It wasn't until about 1700 feet above the lake that we finally took a real break. I told my partner about my hip and he suggested I take shorter steps. Fortunately, there would be no elevation gain for awhile. We had to skirt around the summit of Peak 9452 to reach the ridge. This did prove somewhat tricky since the boulders were quite big, and sloping downward. My foot got caught at one point, but I managed to extricate myself. Not long after I took care of this little matter, we reached the ridge and could see the final stretch of Warren Peak in front of us. About 1300 feet to go.
Climbing up the summit was fun. We headed straight up the boulderfield until we couldn't go up any further.
Once at the summit, views were spectacular. We found the USGS marker and took a lunch break. It had taken us about 4 1/2 hours to reach the summit, with about 20 minutes of break at Edith Lake.
The way down was confusing. We did not head down the same way we came up. Rather we went straight down into the woods and headed back in the direction of the lake. We ended up climbing over fallen trees, and negotiating endless different routes before our descent was successful. When we returned to the lake, my hiking partner got naked and cooled off in the lake. He was pretty liberated I guess. Even in the middle of Montana, I am not taking off my shorts because I do not want to get my underwear wet as I walk six miles back to the trailhead! Ever try walking 6 miles with wet underwear? Overall, this was a successful trip. Below is a description of my second trip which had some different experiences.
Trip #2Two weeks later I returned to Warren Peak with my co-worker. He was an interesting guy. He went to prep school at Choate in Connecticut and got kicked out for doing cocaine. He moved to Alaska with a determination to climb Denali. Failing that, he traveled around for awhile, seemingly trying to find himself. Believing himself to be akin with nature, when he came to the ranch to work for us, he slept in the woods the first two nights.
As for the hike, I was more confident the second time out. I knew the way to the summit, and I knew how to avoid pain in my hip. The weather was decent for 75% of the way up. But as we reached the ridge below the final ascent, the storm clouds rolled in. We knew it was only about 40 minutes to the summit from here, and we decided to soldier on.
Once at the summit, we saw the extent of the storm.

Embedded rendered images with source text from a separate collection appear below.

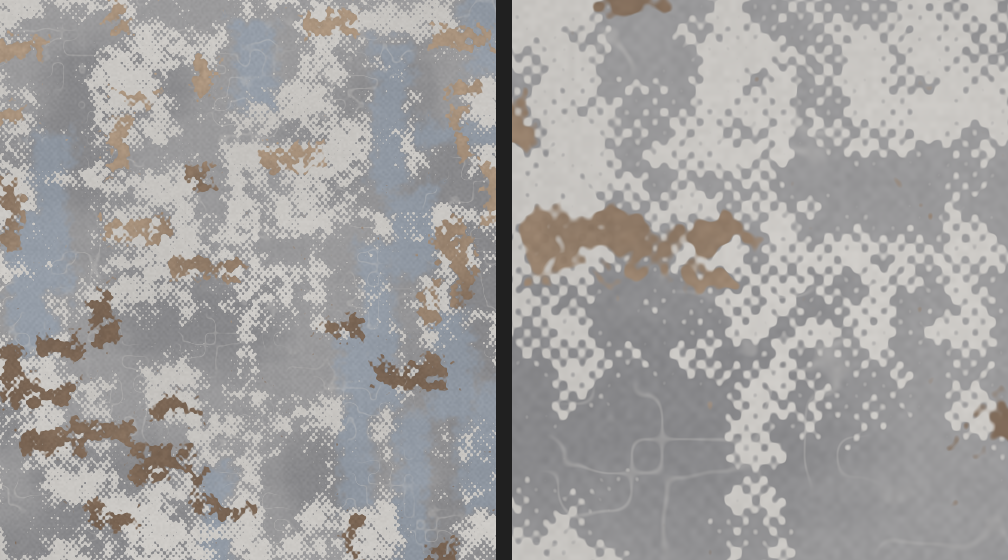
Left: the whole. Right: its middle third, enlarged.
Reproduce this texture procedurally as a Shadertoy shader.

```glsl
// Distressed wall covering: pale ground under worn grey and blue-grey brush blocks,
// broken by a staggered woven dot lattice, with flecks of gold and brown on top.
// Hashed box strokes and streaky noise form coverage fields cut by soft thresholds.

const vec3 PAPER = vec3(0.79, 0.78, 0.765);
const vec3 GREY_LIGHT = vec3(0.605, 0.603, 0.608);
const vec3 GREY_DARK = vec3(0.53, 0.53, 0.54);
const vec3 BLUE = vec3(0.565, 0.60, 0.645);
const vec3 GOLD = vec3(0.65, 0.56, 0.47);
const vec3 BROWN = vec3(0.45, 0.365, 0.295);
const vec2 WEAVE_FREQ = vec2(92.0, 80.0);  // lattice repeats per canvas height
const float WEAVE_DEPTH = 0.19;
const float RAGGED = 0.85;                 // roughness of the paint edges
const float SOFTNESS = 0.085;              // width of the paint edges
const float SPAN = 0.89;                   // width over which strokes scatter
const float TAU = 6.2831853;

float hash(vec2 p) {
    return fract(sin(dot(p, vec2(127.1, 311.7))) * 43758.5453);
}

float noise(vec2 p) {
    vec2 i = floor(p), f = fract(p);
    f = f * f * (3.0 - 2.0 * f);
    return mix(mix(hash(i), hash(i + vec2(1, 0)), f.x),
               mix(hash(i + vec2(0, 1)), hash(i + vec2(1, 1)), f.x), f.y);
}

// Blotches of two sizes, for ragged edges and flecks
float blotch(vec2 p) {
    return 0.6 * noise(p * 68.0) + 0.4 * noise(p * 145.0 + 31.0);
}

// Horizontal and vertical drag marks
float streaks(vec2 p) {
    float across = noise(p * vec2(6.0, 25.0) + 3.0);
    float along = noise(p * vec2(24.0, 6.0) + 17.0);
    return 0.35 * across + 0.35 * along + 0.3 * noise(p * 13.0 + 41.0);
}

// Depth inside the nearest of many scattered box strokes, positive inside
float strokes(vec2 p, int count, float seed, vec2 size, float upright) {
    float depth = -1.0;
    for (int i = 0; i < count; i++) {
        float k = float(i);
        vec2 jitter = vec2(hash(vec2(k, seed)), hash(vec2(k, seed + 1.0)));
        vec2 center = vec2(jitter.x * SPAN, (k + jitter.y) / float(count));
        vec2 extent = size * mix(vec2(0.45, 0.6), vec2(1.4),
            vec2(hash(vec2(k, seed + 2.0)), hash(vec2(k, seed + 3.0))));
        if (hash(vec2(k, seed + 4.0)) < upright) extent = extent.yx;
        vec2 d = abs(p - center) - extent;
        depth = max(depth, -max(d.x, d.y));
    }
    return depth;
}

float cut(float field) {
    return smoothstep(-SOFTNESS, SOFTNESS, field - 0.5);
}

void mainImage(out vec4 fragColor, in vec2 fragCoord) {
    vec2 p = fragCoord / iResolution.y;
    vec2 bent = p + 0.022 * (vec2(noise(p * 22.0), noise(p * 22.0 + 57.0)) - 0.5);
    float rough = blotch(p) - 0.5;
    float weave = cos(TAU * WEAVE_FREQ.x * p.x) * cos(TAU * WEAVE_FREQ.y * p.y);

    // Paint coverage: worn streaks plus fuller blocks
    float greyDepth = strokes(bent, 32, 5.0, vec2(0.10, 0.030), 0.4);
    float blueDepth = strokes(bent, 13, 23.0, vec2(0.115, 0.027), 0.75);
    float blocks = smoothstep(-0.025, 0.018, max(greyDepth, blueDepth));
    float wear = 0.42 + 1.15 * (streaks(p) - 0.5);
    float paint = cut(wear + 0.5 * blocks + WEAVE_DEPTH * weave + RAGGED * rough);

    // Ground and paint tones
    vec3 ground = PAPER * (0.965 + 0.07 * noise(p * 4.0 + 9.0));
    float tone = smoothstep(0.3, 0.75, 0.7 * noise(p * 7.0 + 71.0) + 0.3 * streaks(p * 2.0));
    vec3 coat = mix(GREY_LIGHT, GREY_DARK, tone);
    float blue = smoothstep(-0.02, 0.012, blueDepth + 0.04 * rough);
    coat = mix(coat, BLUE * (1.03 - 0.05 * tone), 0.9 * blue);

    // Pale scratches and faint weave left in the coat
    float scratch = 1.0 - smoothstep(0.0, 0.07, abs(noise(p * 48.0 + 13.0) - 0.5));
    scratch *= smoothstep(0.5, 0.75, noise(p * 17.0 + 29.0));
    coat = mix(coat, PAPER, 0.3 * scratch) + 0.008 * weave;
    vec3 color = mix(ground, coat, paint);

    // Gold flecks, turning brown toward the bottom
    float goldDepth = strokes(bent, 36, 47.0, vec2(0.042, 0.010), 0.5);
    float goldCover = 0.66 * smoothstep(-0.032, 0.008, goldDepth);
    float gold = cut(goldCover + 1.1 * rough + 0.07 * weave);
    float age = smoothstep(0.8, 0.25, p.y + 0.5 * (noise(p * 9.0 + 83.0) - 0.5));
    color = mix(color, mix(GOLD, BROWN, age) * (1.0 + 0.2 * rough), 0.93 * gold);

    // Fine surface grain
    color += 0.03 * (noise(p * 260.0) - 0.5);
    fragColor = vec4(color, 1.0);
}
```
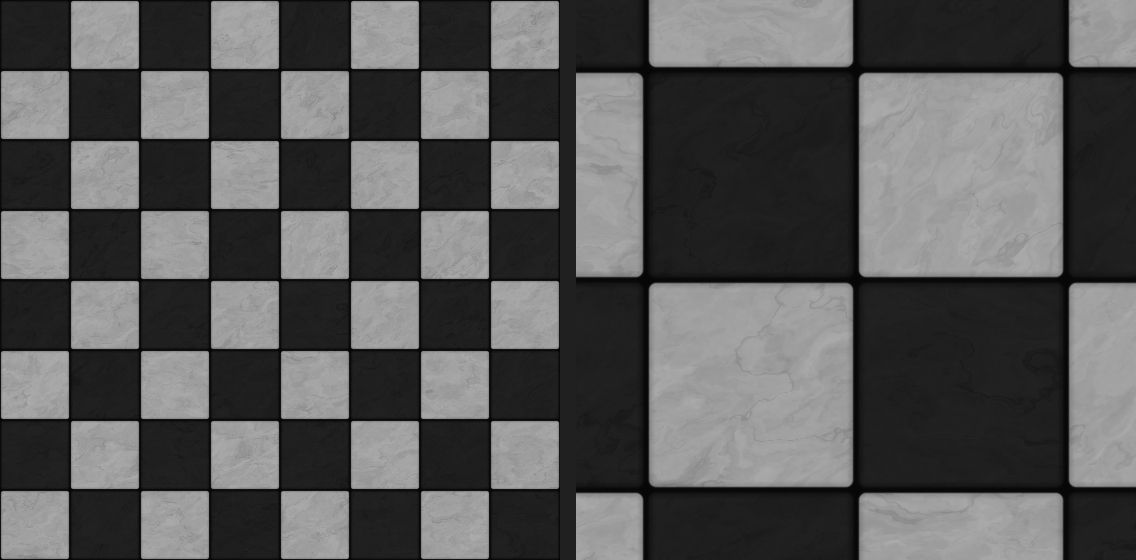
Left, the full canvas; right, a detail of the centre.
Reproduce this pattern procedurally as a Shadertoy shader.

```glsl
#define TILES 8.0
#define GAP 0.014
#define CORNER 0.035
#define LIGHT_STONE 0.635
#define DARK_STONE 0.122
#define GROUT 0.045
#define VEIN_WIDTH 0.032
#define STONE_SCALE 2.6

float hash12(vec2 p) {
    vec3 q = fract(vec3(p.xyx) * 0.1031);
    q += dot(q, q.yzx + 33.33);
    return fract((q.x + q.y) * q.z);
}

float valueNoise(vec2 p) {
    vec2 i = floor(p), f = fract(p);
    f = f * f * f * (f * (f * 6.0 - 15.0) + 10.0);
    return mix(mix(hash12(i), hash12(i + vec2(1, 0)), f.x),
               mix(hash12(i + vec2(0, 1)), hash12(i + vec2(1, 1)), f.x), f.y);
}

float fbm(vec2 p) {
    float sum = 0.0, amp = 0.5;
    for (int i = 0; i < 5; i++) {
        sum += amp * valueNoise(p);
        p = mat2(1.6, 1.2, -1.2, 1.6) * p + 17.3;
        amp *= 0.5;
    }
    return sum / 0.96875;
}

float roundedBox(vec2 p, float halfSize, float radius) {
    vec2 q = abs(p) - halfSize + radius;
    return length(max(q, 0.0)) + min(max(q.x, q.y), 0.0) - radius;
}

// Thin line along the mid level of a noise field
float vein(float field, float width) {
    return 1.0 - smoothstep(0.0, width, abs(field - 0.5));
}

// x: cloudy tone around zero, y: vein strength
vec2 marble(vec2 p, vec2 cell) {
    float angle = -0.35 + 0.9 * (hash12(cell + 5.7) - 0.5);
    float c = cos(angle), s = sin(angle);
    vec2 q = mat2(c, s, -s, c) * p * STONE_SCALE;
    q = q * vec2(0.8, 1.5) + 60.0 * vec2(hash12(cell + 11.0), hash12(cell + 37.0));
    vec2 warp = vec2(fbm(q * 1.4 + 3.1), fbm(q * 1.4 + 23.8)) - 0.5;
    q += 1.3 * warp;

    // Layered patches with fairly crisp borders
    float patches = smoothstep(0.46, 0.54, fbm(q * 1.5 + 9.0)) - 0.5;
    float flecks = smoothstep(0.53, 0.62, fbm(q * 3.2 + 41.0));
    float tone = 0.45 * patches - 0.45 * flecks + 1.3 * (fbm(q * 4.0) - 0.5);

    // Broken main veins and finer cracks
    float breaks = smoothstep(0.38, 0.62, fbm(q * 1.2 + 71.0));
    float veins = vein(fbm(q * 0.9 + 52.0), VEIN_WIDTH) * breaks;
    veins += 0.5 * vein(fbm(q * 1.9 + 84.0), VEIN_WIDTH * 0.8) * (1.0 - breaks);
    return vec2(tone, veins);
}

void mainImage(out vec4 fragColor, in vec2 fragCoord) {
    vec2 grid = fragCoord / iResolution.xy * TILES;
    vec2 cell = mod(floor(grid), TILES);
    vec2 p = fract(grid) - 0.5;
    float pixel = TILES / min(iResolution.x, iResolution.y);
    bool isLight = mod(cell.x + cell.y, 2.0) < 0.5;

    // Stone surface, varied per tile
    vec2 stone = marble(p, cell);
    float level = hash12(cell + 91.0) - 0.5;
    float grain = valueNoise((p + cell) * 48.0) - 0.5;
    float shade = isLight
        ? LIGHT_STONE + 0.045 * stone.x - 0.055 * stone.y + 0.012 * level + 0.012 * grain
        : DARK_STONE + 0.012 * stone.x - 0.022 * stone.y + 0.006 * level + 0.004 * grain;

    // Worn rim and rounded edge against the grout
    float d = roundedBox(p, 0.5 - GAP, CORNER);
    float rim = smoothstep(-0.035, 0.0, d);
    shade *= 1.0 - (isLight ? 0.14 : 0.3) * rim;
    float soft = max(0.006, 0.7 * pixel);
    float cover = 1.0 - smoothstep(-soft, soft, d);
    float joint = GROUT * (1.0 - 0.35 * smoothstep(0.0, GAP, d));

    fragColor = vec4(vec3(mix(joint, shade, cover)), 1.0);
}
```
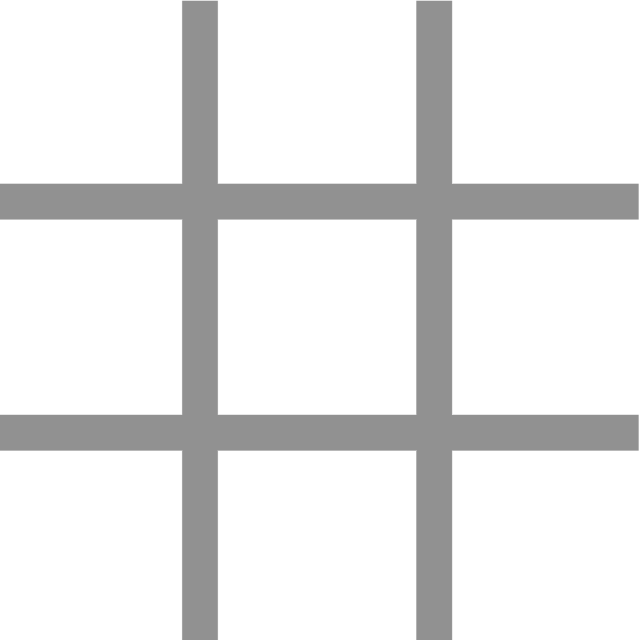
Reproduce this pattern procedurally as a WebGL 2 fragment shader.

```glsl
#version 300 es
precision highp float;

uniform vec2 u_resolution;
out vec4 fragColor;

// Coverage of a signed distance, blended over a soft edge
vec2 coverage(vec2 dist, vec2 edge) {
    return clamp(0.5 - dist / edge, 0.0, 1.0);
}

// Distance to the nearest repeated centre line on each axis
vec2 lineDistance(vec2 p, vec2 firstLine, vec2 spacing) {
    return abs(fract((p - firstLine) / spacing + 0.5) - 0.5) * spacing;
}

void main() {
    vec2 uv = gl_FragCoord.xy / u_resolution;
    vec2 edge = max(1.0 / u_resolution, vec2(0.002));

    // x holds the upright bars, y the level bars
    vec2 dist = lineDistance(uv, vec2(0.3125, 0.3238), vec2(0.3659, 0.3611));
    vec2 bars = coverage(dist - 0.028, edge);

    // Bars stop just short of the top and right borders
    vec2 ends = coverage(uv - vec2(0.998, 0.9988), edge);
    float grid = max(bars.x * ends.y, bars.y * ends.x);

    vec3 paper = vec3(1.0);
    vec3 barGray = vec3(0.568);
    fragColor = vec4(mix(paper, barGray, grid), 1.0);
}
```
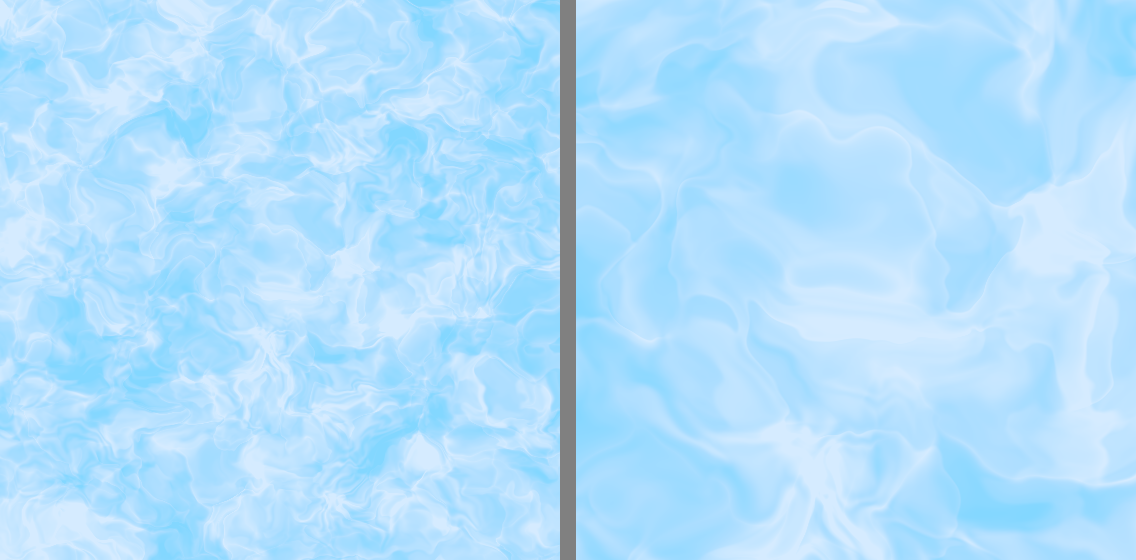
Left: the whole. Right: its middle third, enlarged.
Reproduce this texture procedurally as a Shadertoy shader.

```glsl
// Pale blue pool water with crisp light patches and a web of caustic veins.
// Domain-warped value noise gives the patches and one-sided light folds;
// two warped Voronoi layers give the veins, and a tone ramp colours it all.

const vec3 DEEP_BLUE = vec3(0.515, 0.842, 1.0);
const vec3 MID_BLUE  = vec3(0.680, 0.870, 1.0);
const vec3 PALE_BLUE = vec3(0.835, 0.922, 1.0);

const vec2  WATER_SCALE     = vec2(10.4, 11.8); // noise units across the canvas
const float BROAD_WARP      = 1.1;
const float FINE_WARP       = 0.5;
const float BASE_TONE       = -0.13;
const float POOL_STRENGTH   = 0.38;
const float PATCH_STRENGTH  = 0.28;
const float FLECK_STRENGTH  = 0.15;
const float CELL_STRENGTH   = 0.22;
const float VEIN_STRENGTH   = 0.33;
const float FOLD_STRENGTH   = 0.34;
const float RIPPLE_STRENGTH = 0.12;
const float STREAK_STRENGTH = 0.50;

float hash(vec2 p) {
    return fract(sin(dot(p, vec2(127.1, 311.7))) * 43758.5453);
}

vec2 hash2(vec2 p) {
    return vec2(hash(p), hash(p + vec2(37.2, 17.9)));
}

float noise(vec2 p) {
    vec2 i = floor(p), f = fract(p);
    f = f * f * f * (f * (f * 6.0 - 15.0) + 10.0);
    float low  = mix(hash(i), hash(i + vec2(1, 0)), f.x);
    float high = mix(hash(i + vec2(0, 1)), hash(i + vec2(1, 1)), f.x);
    return mix(low, high, f.y);
}

// Three rotated octaves, centred on 0.5
float fbm(vec2 p) {
    const mat2 TURN = mat2(1.6, 1.2, -1.2, 1.6);
    float sum = 0.0, amp = 0.57;
    for (int k = 0; k < 3; k++) {
        sum += amp * noise(p);
        p = TURN * p + 11.3;
        amp *= 0.5;
    }
    return sum;
}

vec2 warp(vec2 p) {
    return vec2(fbm(p + 3.7), fbm(p + vec2(41.3, 28.1))) - 0.5;
}

// x: gap between the two nearest sites (0 on an edge), y: random cell tone
vec2 voronoi(vec2 p) {
    vec2 cell = floor(p);
    float nearest = 9.0, second = 9.0, tone = 0.0;
    for (int y = -1; y <= 1; y++)
    for (int x = -1; x <= 1; x++) {
        vec2 id = cell + vec2(x, y);
        float d = length(id + hash2(id) - p);
        if (d < nearest) {
            second = nearest;
            nearest = d;
            tone = hash(id + 5.5);
        } else {
            second = min(second, d);
        }
    }
    return vec2(second - nearest, tone);
}

// Light that starts at a crisp contour and fades away on one side
float fold(vec2 p, float level) {
    float d = fbm(p) - level;
    return smoothstep(-0.016, 0.016, d) * exp(-max(d, 0.0) * 16.0);
}

void mainImage(out vec4 fragColor, in vec2 fragCoord) {
    vec2 uv = fragCoord / iResolution.y;

    // Refracted coordinates
    vec2 p = uv * WATER_SCALE + 2.0;
    p += BROAD_WARP * warp(p * 0.8);
    p += FINE_WARP * warp(p * 1.9 + 9.0);

    // Broad pools of shade, crisper patches of light and small flecks
    float pools = smoothstep(0.27, 0.73, fbm(p * 0.5 + 17.0));
    float patches = smoothstep(0.42, 0.56, fbm(p * 0.95 + 53.0));
    float flecks = smoothstep(0.45, 0.57, fbm(p * 2.0 + 19.0));

    // Caustic web: broad cells with a finer net over them
    vec2 broad = voronoi(p * 0.75);
    vec2 fine  = voronoi(p * 1.4 + 23.0);
    float veins = exp(-broad.x * 10.0) * smoothstep(0.2, 0.55, noise(p * 0.9 + 61.0));
    veins += 0.7 * exp(-fine.x * 9.0) * smoothstep(0.3, 0.7, noise(p * 0.7 + 83.0));
    float cells = mix(0.5, broad.y, smoothstep(0.0, 0.12, broad.x));

    // Folded sheets of light, flowing ripples and thin streaks
    float folds = fold(p * 0.75 + 31.0, 0.5) + 0.8 * fold(p * 1.3 + 47.0, 0.53);
    float ripples = sin(fbm(p * 0.8 + 71.0) * 58.0)
                  * smoothstep(0.35, 0.7, noise(p * 0.6 + 97.0));
    float streaks = fbm(p * 2.7 + 29.0) - 0.5;

    float tone = BASE_TONE
               + POOL_STRENGTH * pools
               + PATCH_STRENGTH * patches
               + FLECK_STRENGTH * flecks
               + CELL_STRENGTH * cells
               + VEIN_STRENGTH * veins
               + FOLD_STRENGTH * folds
               + RIPPLE_STRENGTH * ripples
               + STREAK_STRENGTH * streaks;
    tone = clamp(tone, 0.0, 1.0);

    // Tone ramp
    vec3 color = mix(DEEP_BLUE, MID_BLUE, min(tone * 2.0, 1.0));
    color = mix(color, PALE_BLUE, max(tone * 2.0 - 1.0, 0.0));
    fragColor = vec4(color, 1.0);
}
```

Individual rain clouds poured and thundered onto surrounding peaks. We counted the thunder as it got shorter and shorter. The lightning was right over our heads. Now right in front of my face came a CRACK! We sat with our backs to the rock shelter at the summit; chunks of hail falling on our laps. We sat there and watched the storm around us.
The view was amazing, and for some reason I felt a strange calm. There we sat at 10,463 feet, high up in Montana's rocky mountains, lightning coming down all around us, and we felt completely at ease.
After about twenty minutes the rain subsided. We were now safe for descent. One problem though: The rocks were slippery. My co-worker was speeding down the rocks, while I struggled to navigate them. Finally he slowed down to wait for me as we entered the woods. We headed back to Edith Lake and back to the ranch. Another hike; another memory I will keep forever.